> **Aim of the exercise**
Go through the listing and copy each line with the string "taupe".

================================

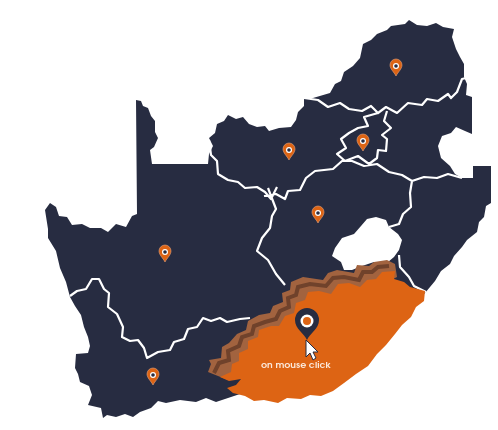
<!DOCTYPE html>
<html lang="en">
<head>
<meta charset="utf-8">
<title>Interactive province map</title>
<style>
:root { --navy: #272c41; --orange: #dd6414; --brown: #a2633f; --dark-brown: #70422b; --paper: #ffffff; }
html, body { margin: 0; background: var(--paper); overflow: hidden; }
.map { display: block; width: 498px; height: 430px; }
.land { fill: var(--navy); }
.gap { fill: var(--paper); }
.borders { fill: none; stroke: var(--paper); stroke-width: 2.2; stroke-linejoin: round; }
.side { fill: var(--brown); }
.side-shade { fill: none; stroke: var(--dark-brown); stroke-width: 4; }
.active { fill: var(--orange); }
.pin-body { fill: var(--orange); stroke: #e9a57c; stroke-width: .6; }
.pin-ring { fill: var(--paper); }
.pin-dot { fill: var(--navy); }
.cursor { fill: var(--paper); stroke: var(--navy); stroke-width: 1; }
.hint { font: 700 8px "TeX Gyre Adventor", Inter, sans-serif; fill: #fbe9dc; }
</style>
</head>
<body>
<svg class="map" viewBox="0 0 498 430" role="img" aria-label="Map of South Africa with the Eastern Cape selected">
  <defs>
    <g id="pin">
      <path class="pin-body" d="M0 9C-2 5-6 2-6-2A6 6 0 0 1 6-2C6 2 2 5 0 9Z"/>
      <circle class="pin-ring" cy="-1" r="3"/>
      <circle class="pin-dot" cy="-1" r="1.8"/>
    </g>
  </defs>

  <path id="country" class="land" d="M136 100L141 101 143 106 148 108 151 116 155 121 155 132 158 138 154 147 150 150 152 164H208L209 154 213 146 209 138 215 133 217 124 224 121 228 115 236 119 243 117 249 124 257 127 265 126 269 131 279 128 291 127 296 120 298 112 304 106 304 98 313 98 330 93 335 84 341 81 344 72 353 66 360 58 363 44 371 40 377 34 387 30 391 26 405 24 409 20 417 25 427 26 436 23 443 27 454 29 452 37 456 49 460 57 464 64 464 77 467 84 466 95 472 97V134L465 131 456 127 451 133 442 136 438 146 441 158 450 166 455 174 462 178 473 178 473 166H491V203L486 206 484 217 479 222 477 232 467 240 462 247 454 256 450 264 441 271 435 281 425 293 380 340 240 394 216 402 206 398 196 402 180 400 166 403 158 401 151 408 140 412 133 417 125 414 116 417 107 415 103 418 101 408 88 405 92 395 89 386 80 382 78 374 75 368 76 354 88 353 90 346 88 337 84 327 81 315 75 306 70 297 66 282 60 268 56 251 48 238 48 229 45 210 50 203 56 207 59 216 67 217 72 225 82 224 90 228 101 228 108 232 116 224 126 227 132 216 137 214Z"/>
  <path id="lesotho" class="gap" d="M376 217L386 220 389 227 398 234 402 240 399 250 394 257 388 262 374 262 362 266 352 270 344 270 341 262 332 256 335 248 342 238 354 234 361 226 367 219Z"/>
  <path id="province-borders" class="borders" d="M70 296L77 291 86 289 92 279 99 279 104 289 109 293 108 307 117 314 123 327 122 337 130 341 138 340 144 348 147 358 158 352 170 350 174 342 184 339 188 329 197 327 203 318 211 321 220 318 227 322 240 319 250 318
  M209 140L211 155 217 161 218 174 228 180 238 182 245 188 257 187 265 192 271 199 277 187
  M268 188L276 209 272 216 270 228 262 238 257 251 268 260 276 274 285 285
  M264 196L276 194 285 199 288 191 300 190 306 178 315 171 333 169 342 161 352 161 364 166 377 164 389 172 402 175 412 181 410 193 411 207 403 214 399 224 389 227
  M412 181L424 177 437 178 448 174 462 178
  M304 98L318 100 328 107 340 103 349 109 362 111 371 106 378 113 386 107 397 113 408 103 422 105 427 99 438 101 448 94 451 98 457 92 462 79 466 78
  M378 113L364 117 368 126 358 128 349 133 341 139 346 148 337 154 345 161 358 156 369 164 377 158 378 150 386 151 387 139 382 135 391 128 384 121 387 111
  M399 255L400 267 409 277 414 286 426 292"/>

  <g id="eastern-cape">
    <path class="side" d="M208 372L211 364 209 360 221 358 222 347 229 343 237 334 246 330 248 321 259 315 270 313 273 306 283 302 282 293 290 290 291 282 303 277 323 280 328 273 337 270 354 273 357 265 369 266 374 262 387 260 395 264 397 277 375 288 300 312 240 372 228 380Z"/>
    <path class="side-shade" d="M214 373L219 363 229 360 228 351 239 346 242 337 252 334 254 326 265 322 276 319 280 311 289 307 288 298 296 295 298 287 310 284 326 286 333 278 344 277 359 280 363 272 372 272 378 267 389 266"/>
    <path class="active" d="M220 377L231 372 232 364 239 361 239 353 248 349 248 341 258 337 259 330 271 326 279 326 285 316 294 313 296 303 305 300 308 292 319 291 331 294 338 284 349 283 360 287 367 280 376 279 382 272 395 271 394 279 404 282 410 287 425 291 424 301 416 307 411 317 402 325 395 334 386 345 377 354 368 366 356 374 344 383 333 391 321 396 310 395 301 399 287 398 278 403 264 400 254 401 245 396 233 393 227 388 236 385 241 379 229 381Z"/>
    <path class="pin-dot" d="M307 340C304 333 295 329 295 320A12 12 0 0 1 319 320C319 329 310 333 307 340Z"/>
    <circle class="pin-ring" cx="307" cy="321" r="6.5"/>
    <circle class="active" cx="307" cy="321" r="4"/>
    <path class="cursor" d="M306 340V357L310 353 313 360 316 358 313 352H318Z"/>
    <text class="hint" x="261" y="368" textLength="70" lengthAdjust="spacingAndGlyphs">on mouse click</text>
  </g>

  <g id="province-pins">
    <use href="#pin" x="396" y="67"/>
    <use href="#pin" x="289" y="151"/>
    <use href="#pin" x="363" y="142"/>
    <use href="#pin" x="318" y="214"/>
    <use href="#pin" x="165" y="253"/>
    <use href="#pin" x="153" y="376"/>
  </g>
</svg>
</body>
</html>
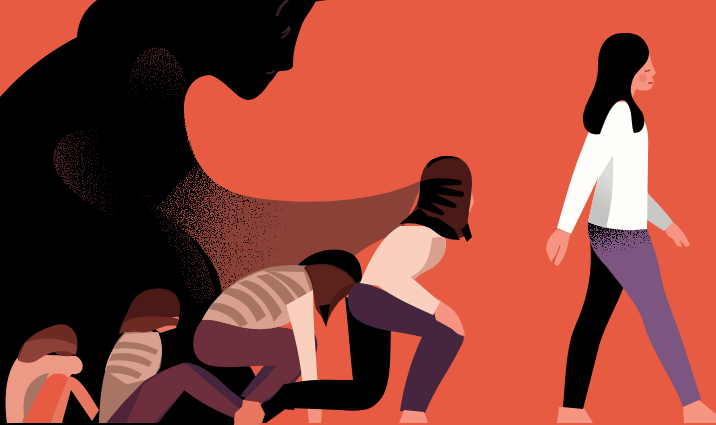
<!DOCTYPE html>
<html lang="en">
<head>
<meta charset="utf-8">
<title>Rising from the shadow</title>
<style>
:root {
  --coral: #e75b42;
  --ink: #000;
  --skin: #f59480;
  --skin-deep: #e8775f;
  --cream: #f8d0bd;
  --tan: #d9a090;
  --taupe: #a87464;
  --white: #fffefb;
  --grey: #c9c8c6;
  --violet: #7c5580;
  --plum: #46263f;
  --wine: #6d2f3c;
  --wine-dark: #50233a;
  --brown: #4a1a16;
  --brown-mid: #6b2b22;
  --shade: #8b4137;
}
html, body { margin: 0; overflow: hidden; background: var(--coral); }
.artwork { display: block; width: 716px; height: 425px; }
.coral { fill: var(--coral); }
.ink { fill: var(--ink); }
.skin { fill: var(--skin); }
.skin-deep { fill: var(--skin-deep); }
.cream { fill: var(--cream); }
.tan { fill: var(--tan); }
.taupe { fill: var(--taupe); }
.white { fill: var(--white); }
.grey { fill: var(--grey); }
.violet { fill: var(--violet); }
.plum { fill: var(--plum); }
.wine { fill: var(--wine); }
.wine-dark { fill: var(--wine-dark); }
.brown { fill: var(--brown); }
.brown-mid { fill: var(--brown-mid); }
.shade { fill: var(--shade); }
.line { fill: none; stroke-linecap: round; }
</style>
</head>
<body>
<svg class="artwork" viewBox="0 0 716 425" role="img" aria-label="A huge shadow woman reaches over four crouching figures while a fifth woman walks upright and free">
  <defs>
    <filter id="grain-ink" x="0" y="0" width="1" height="1" color-interpolation-filters="sRGB">
      <feTurbulence type="fractalNoise" baseFrequency="0.85" numOctaves="2" seed="4"/>
      <feColorMatrix values="0 0 0 0 0  0 0 0 0 0  0 0 0 0 0  2.4 0 0 0 -0.7" result="noise"/>
      <feComposite in="SourceAlpha" in2="noise" operator="arithmetic" k2="1" k3="1" k4="-1"/>
      <feComponentTransfer result="dots"><feFuncA type="linear" slope="4"/></feComponentTransfer>
      <feFlood flood-color="#000"/>
      <feComposite in2="dots" operator="in"/>
    </filter>
    <filter id="grain-glow" x="0" y="0" width="1" height="1" color-interpolation-filters="sRGB">
      <feTurbulence type="fractalNoise" baseFrequency="0.85" numOctaves="2" seed="9"/>
      <feColorMatrix values="0 0 0 0 0  0 0 0 0 0  0 0 0 0 0  2.4 0 0 0 -0.7" result="noise"/>
      <feComposite in="SourceAlpha" in2="noise" operator="arithmetic" k2="1" k3="1" k4="-1"/>
      <feComponentTransfer result="dots"><feFuncA type="linear" slope="3"/></feComponentTransfer>
      <feFlood flood-color="#4a2426"/>
      <feComposite in2="dots" operator="in"/>
    </filter>
    <linearGradient id="arm-fade" gradientUnits="userSpaceOnUse" x1="138" y1="205" x2="290" y2="240">
      <stop offset="0"/>
      <stop offset=".22" stop-opacity=".85"/>
      <stop offset=".6" stop-opacity=".3"/>
      <stop offset="1" stop-opacity="0"/>
    </linearGradient>
    <linearGradient id="neck-fade" gradientUnits="userSpaceOnUse" x1="205" y1="120" x2="222" y2="225">
      <stop offset=".3"/>
      <stop offset="1" stop-opacity="0"/>
    </linearGradient>
    <linearGradient id="breast-glow" gradientUnits="userSpaceOnUse" x1="52" y1="165" x2="112" y2="150">
      <stop offset="0" stop-opacity=".75"/>
      <stop offset="1" stop-opacity="0"/>
    </linearGradient>
    <linearGradient id="shoulder-glow" gradientUnits="userSpaceOnUse" x1="158" y1="46" x2="146" y2="108">
      <stop offset="0" stop-opacity=".65"/>
      <stop offset="1" stop-opacity="0"/>
    </linearGradient>
    <linearGradient id="belly-glow" gradientUnits="userSpaceOnUse" x1="140" y1="250" x2="205" y2="225">
      <stop offset=".1" stop-opacity="0"/>
      <stop offset="1" stop-opacity=".7"/>
    </linearGradient>
    <linearGradient id="waist-fade" gradientUnits="userSpaceOnUse" x1="612" y1="224" x2="620" y2="254">
      <stop offset="0" stop-opacity=".85"/>
      <stop offset="1" stop-opacity="0"/>
    </linearGradient>
    <linearGradient id="arm-shadow" gradientUnits="userSpaceOnUse" x1="596" y1="205" x2="613" y2="180">
      <stop offset="0" stop-color="#c4c3c1"/>
      <stop offset="1" stop-color="#dddcda"/>
    </linearGradient>
    <clipPath id="kneeler-hair-shape">
      <path d="M446 156C424 157 420 174 420 190C419 206 412 214 400 224C416 217 426 222 436 232C446 241 460 240 468 234C466 220 471 206 472 184C473 166 462 155 446 156Z"/>
    </clipPath>
  </defs>

  <rect class="coral" width="716" height="425"/>

  <g id="shadow-woman">
    <path class="shade" d="M130 150L190 140C196 168 212 188 246 196C290 205 372 206 424 179L402 231C376 240 350 255 334 276L240 330L150 300Z"/>
    <path class="ink" d="M0 97C20 74 48 52 77 37C78 20 86 8 97 0H316C313 9 303 18 300 30C296 42 293 50 293 66Q292 71 280 71C276 72 275 78 270 82C264 91 258 99 248 100C236 99 226 80 210 75C194 75 183 90 184 112C185 132 188 152 196 165L150 215L190 290L215 322C232 346 256 366 258 386C256 402 226 402 236 425H0Z"/>
    <path class="ink" d="M300 8Q310 1 327 0H300Z"/>
    <path filter="url(#grain-ink)" fill="url(#arm-fade)" d="M130 140L190 150C200 172 214 188 246 196C280 203 330 205 350 203L334 272L240 330L150 300Z"/>
    <path filter="url(#grain-ink)" fill="url(#neck-fade)" d="M130 110L184 112C186 150 204 190 250 197L260 235L130 190Z"/>
    <path class="ink" d="M110 160C128 186 150 206 176 224C204 246 220 268 222 294L232 330H120Z"/>
    <path filter="url(#grain-glow)" fill="url(#breast-glow)" d="M120 130C86 124 54 132 53 158C54 184 90 208 130 224C150 236 164 262 168 290L130 190Z"/>
    <path filter="url(#grain-glow)" fill="url(#shoulder-glow)" d="M128 100C126 70 138 48 156 47C174 48 182 66 188 84L176 130Z"/>
    <path filter="url(#grain-glow)" fill="url(#belly-glow)" d="M132 178C156 206 204 232 216 296L190 310C186 260 160 232 132 178Z"/>
    <g class="line" stroke="#382027">
      <path d="M282 38q5-3 8-9M283 33q4-2 6-6" stroke-width="2"/>
      <path d="M277 15q4-11 10-14" stroke-width="3"/>
      <path d="M274 71q-3 3-7 2" stroke-width="2"/>
    </g>
  </g>

  <g id="seated-girl">
    <path class="skin" d="M21 354C8 366 3 390 7 423H28L72 374C85 376 86 361 76 356Z"/>
    <path class="tan" d="M20 356C8 370 3 392 7 423H24C22 396 28 378 48 373L72 374C84 375 86 362 76 357Z" fill-opacity=".35"/>
    <path class="coral" d="M22 423C28 402 40 380 54 374C64 372 70 376 68 384L50 423Z"/>
    <path class="skin-deep" d="M50 423L69 376C80 377 90 395 99 410L92 421L71 390L62 423Z"/>
    <path class="taupe" d="M25 423C21 398 25 378 49 373C42 390 30 404 25 423Z"/>
    <path class="brown-mid" d="M18 360C18 344 34 331 56 325C72 321 80 336 77 350C74 358 62 358 54 352C42 352 32 364 18 360Z"/>
    <path class="shade" d="M25 343C40 336 62 337 77 346L76 355C60 346 46 354 36 361C30 364 22 363 18 360Z"/>
  </g>

  <g id="sitting-girl">
    <path class="taupe" d="M125 332C110 346 100 376 99 423H122L160 368C164 350 162 336 150 330Z"/>
    <path class="tan" d="M125 334C114 346 108 356 105 370L132 388L156 374C164 356 163 342 158 332Z"/>
    <g class="taupe">
      <path d="M118 342Q138 340 158 350L156 355Q136 346 114 349Z"/>
      <path d="M112 354Q134 350 152 362L149 367Q130 358 109 361Z"/>
      <path d="M107 366Q124 363 142 374L138 379Q122 371 105 374Z"/>
    </g>
    <path class="wine-dark" d="M106 423C122 396 144 376 180 364C188 361 194 364 200 371L158 423Z"/>
    <path class="wine" d="M144 384C160 372 180 362 189 363C205 372 230 398 250 412L236 419C214 410 198 401 184 390L154 423H126Z"/>
    <path class="plum" d="M180 363C198 360 216 376 230 390L262 414L254 423C236 404 206 382 189 366Z"/>
    <path class="skin-deep" d="M235 413L245 404L263 420L259 425H234Z"/>
    <path class="taupe" d="M99 423C100 402 108 392 128 384L145 380L122 404L106 423Z"/>
    <path class="skin-deep" d="M164 310L177 308L179 318L176 328L160 333L152 326Z"/>
    <path class="brown" d="M119 334C121 322 126 317 130 306C136 292 150 287 164 289C178 291 182 302 179 317C172 316 168 319 164 326C154 332 138 326 119 334Z"/>
    <path class="brown-mid" d="M124 322C138 314 164 316 178 319L177 326C160 323 154 334 140 332Q128 330 119 334Z"/>
  </g>

  <g id="crouching-woman">
    <path class="ink" d="M256 423C252 412 260 402 272 398L286 394L284 410L266 423Z"/>
    <path class="plum" d="M276 352L312 330C320 340 319 352 310 364L286 393L262 403L240 396L262 368Z"/>
    <path class="wine" d="M204 318C190 332 190 354 202 362C216 372 252 364 276 366C264 382 252 392 242 401L259 404C276 393 296 382 306 362C312 346 304 330 286 328Z"/>
    <path class="skin-deep" d="M243 400L259 402L265 414L262 423H240Z"/>
    <path class="taupe" d="M202 320C218 288 250 266 290 265H312L313 298C296 326 276 330 254 329C236 328 216 318 202 320Z"/>
    <path class="tan" d="M202 320C214 296 236 280 262 271L304 272L313 298C296 326 276 330 254 329C236 328 216 318 202 320Z"/>
    <g class="taupe">
      <path d="M228 288C246 288 258 300 266 316L257 322C250 306 240 298 222 293Z"/>
      <path d="M246 280C264 284 274 298 282 312L274 322C268 304 256 292 238 283Z"/>
      <path d="M268 274C284 282 292 294 299 306L291 316C284 300 274 288 256 276Z"/>
      <path d="M213 303C230 302 242 312 248 324L240 327C232 316 222 311 209 309Z"/>
      <path d="M262 270C288 272 302 284 309 297L303 304C292 288 282 278 262 270Z"/>
    </g>
    <path class="cream" d="M286 305L313 290C313 322 316 354 318 389L303 393C302 364 294 332 286 305Z"/>
    <path class="skin" d="M306 392L317 390L322 408L321 423H309Q307 407 306 392Z"/>
    <path class="brown" d="M304 268C316 253 336 247 350 253C362 260 364 274 358 290C344 294 332 306 326 326L321 316L316 309C313 292 314 282 304 268Z"/>
    <path class="ink" d="M298 265C312 250 336 245 352 254C362 261 364 276 360 290C354 276 342 266 326 264C316 263 308 267 298 265Z"/>
    <path class="brown-mid" d="M306 267C326 262 346 268 354 283C336 288 328 304 324 318L314 302C314 288 313 277 306 267Z" fill-opacity=".55"/>
    <path class="ink" d="M319 306L330 304L326 327Z"/>
  </g>

  <g id="kneeling-woman">
    <path class="ink" d="M345 296L391 328C390 360 392 392 376 404C368 412 354 411 340 410L290 408C280 407 279 390 286 385C306 378 330 380 353 380C350 350 348 326 345 296Z"/>
    <path class="ink" d="M284 384L299 383L294 410L281 409L266 405Z"/>
    <path class="skin" d="M436 298C448 304 462 318 465 335L458 338L448 327L434 316Z"/>
    <path class="plum" d="M360 281C346 288 344 306 355 318C370 331 400 331 422 337C412 358 404 384 400 411L425 413C436 386 452 366 463 342C468 330 452 316 436 311Z"/>
    <path class="skin" d="M404 410L424 412L428 423H399Z"/>
    <path class="skin" d="M434 312C434 304 440 302 448 306C458 312 463 324 464 336Q459 336 452 329L436 320Z"/>
    <path class="skin" d="M466 184L471 188L474 202L470 212L462 214Z"/>
    <path class="cream" d="M360 283C370 258 382 236 400 226L436 226C448 234 449 248 440 260C432 270 420 274 411 277L440 302L433 315C412 306 392 296 378 286Z"/>
    <path class="tan" d="M411 277C424 270 430 260 432 238L444 236C449 250 442 262 432 268Q422 272 414 280Z"/>
    <path class="brown" d="M446 156C424 157 420 174 420 190C419 206 412 214 400 224C416 217 426 222 436 232C446 241 460 240 468 234C466 220 471 206 472 184C473 166 462 155 446 156Z"/>
    <g class="ink" clip-path="url(#kneeler-hair-shape)">
      <path d="M416 184C430 176 446 178 460 180Q464 183 460 185L440 186L463 192Q466 196 461 197L436 194L456 204Q458 208 453 208L430 202L444 212Q445 216 440 215L418 207Z"/>
      <path d="M398 222L420 208L434 222Q444 232 460 240H430Z"/>
      <path d="M428 168Q440 154 464 160L450 150H424Z"/>
    </g>
    <path class="ink" d="M414 213L438 218L454 229L460 240Q444 240 434 231Q420 221 400 224Z"/>
    <path class="ink" d="M461 230L468 223L472 237L467 242Z"/>
  </g>

  <g id="walking-woman">
    <path class="skin" d="M559 407L584 408L593 423H557Z"/>
    <path class="ink" d="M590 240L624 286C616 308 602 330 597 354L583 409L563 407C566 374 566 346 576 324C588 298 593 270 590 240Z"/>
    <path class="skin" d="M683 405L699 400L716 414V423H684Z"/>
    <path class="violet" id="trousers" d="M588 221L647 228C652 244 658 258 661 276C664 296 676 320 682 340L701 399L683 407C674 380 650 350 642 318C634 300 620 284 606 266C594 254 586 240 588 221Z"/>
    <path filter="url(#grain-ink)" fill="url(#waist-fade)" d="M588 221L647 228L655 252L600 260C592 248 587 236 588 221Z"/>
    <path class="skin" d="M664 228L671 221C680 226 686 236 690 245L686 247L680 240L682 247L677 246L673 239L668 236Z"/>
    <path class="grey" d="M645 190C656 202 666 212 673 222L664 231L644 218Z"/>
    <path class="white" d="M606 106C618 98 636 100 642 116C650 130 648 142 648 158L647 229C626 232 604 229 588 222L598 178L571 234L557 228C566 196 574 168 584 144C590 128 596 114 606 106Z"/>
    <path fill="url(#arm-shadow)" d="M613 155C614 182 612 206 606 228L588 222C592 204 594 190 599 178Z"/>
    <path class="skin" d="M557 229L570 234C568 246 566 256 558 266L554 264L556 254L551 262L546 250C546 240 552 234 557 229Z"/>
    <path class="coral line" stroke="#c94f3c" d="M560 246L553 264"/>
    <path class="skin" d="M630 92L634 68L649 52L652 64L656 73L652 77L654 82L651 89Q642 92 636 89L630 104Z"/>
    <path class="ink" d="M624 33C606 33 598 46 598 66C598 90 586 98 583 116C582 130 590 136 600 134C606 118 612 100 624 100C634 108 630 122 634 133C644 133 647 122 642 112C634 102 628 94 632 82C636 68 650 66 649 51C646 38 637 32 624 33Z"/>
    <path class="line" stroke="#5a2622" d="M645 71q3 1 5-1"/>
    <path class="line" stroke="#d83f35" stroke-width="2" d="M649 83h3"/>
    <circle cx="643" cy="78" r="4" fill="#ee6e5b" fill-opacity=".5"/>
  </g>
</svg>
</body>
</html>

================================

> **Output below**
  --taupe: #a87464;
.taupe { fill: var(--taupe); }
    <path class="taupe" d="M25 423C21 398 25 378 49 373C42 390 30 404 25 423Z"/>
    <path class="taupe" d="M125 332C110 346 100 376 99 423H122L160 368C164 350 162 336 150 330Z"/>
    <g class="taupe">
    <path class="taupe" d="M99 423C100 402 108 392 128 384L145 380L122 404L106 423Z"/>
    <path class="taupe" d="M202 320C218 288 250 266 290 265H312L313 298C296 326 276 330 254 329C236 328 216 318 202 320Z"/>
    <g class="taupe">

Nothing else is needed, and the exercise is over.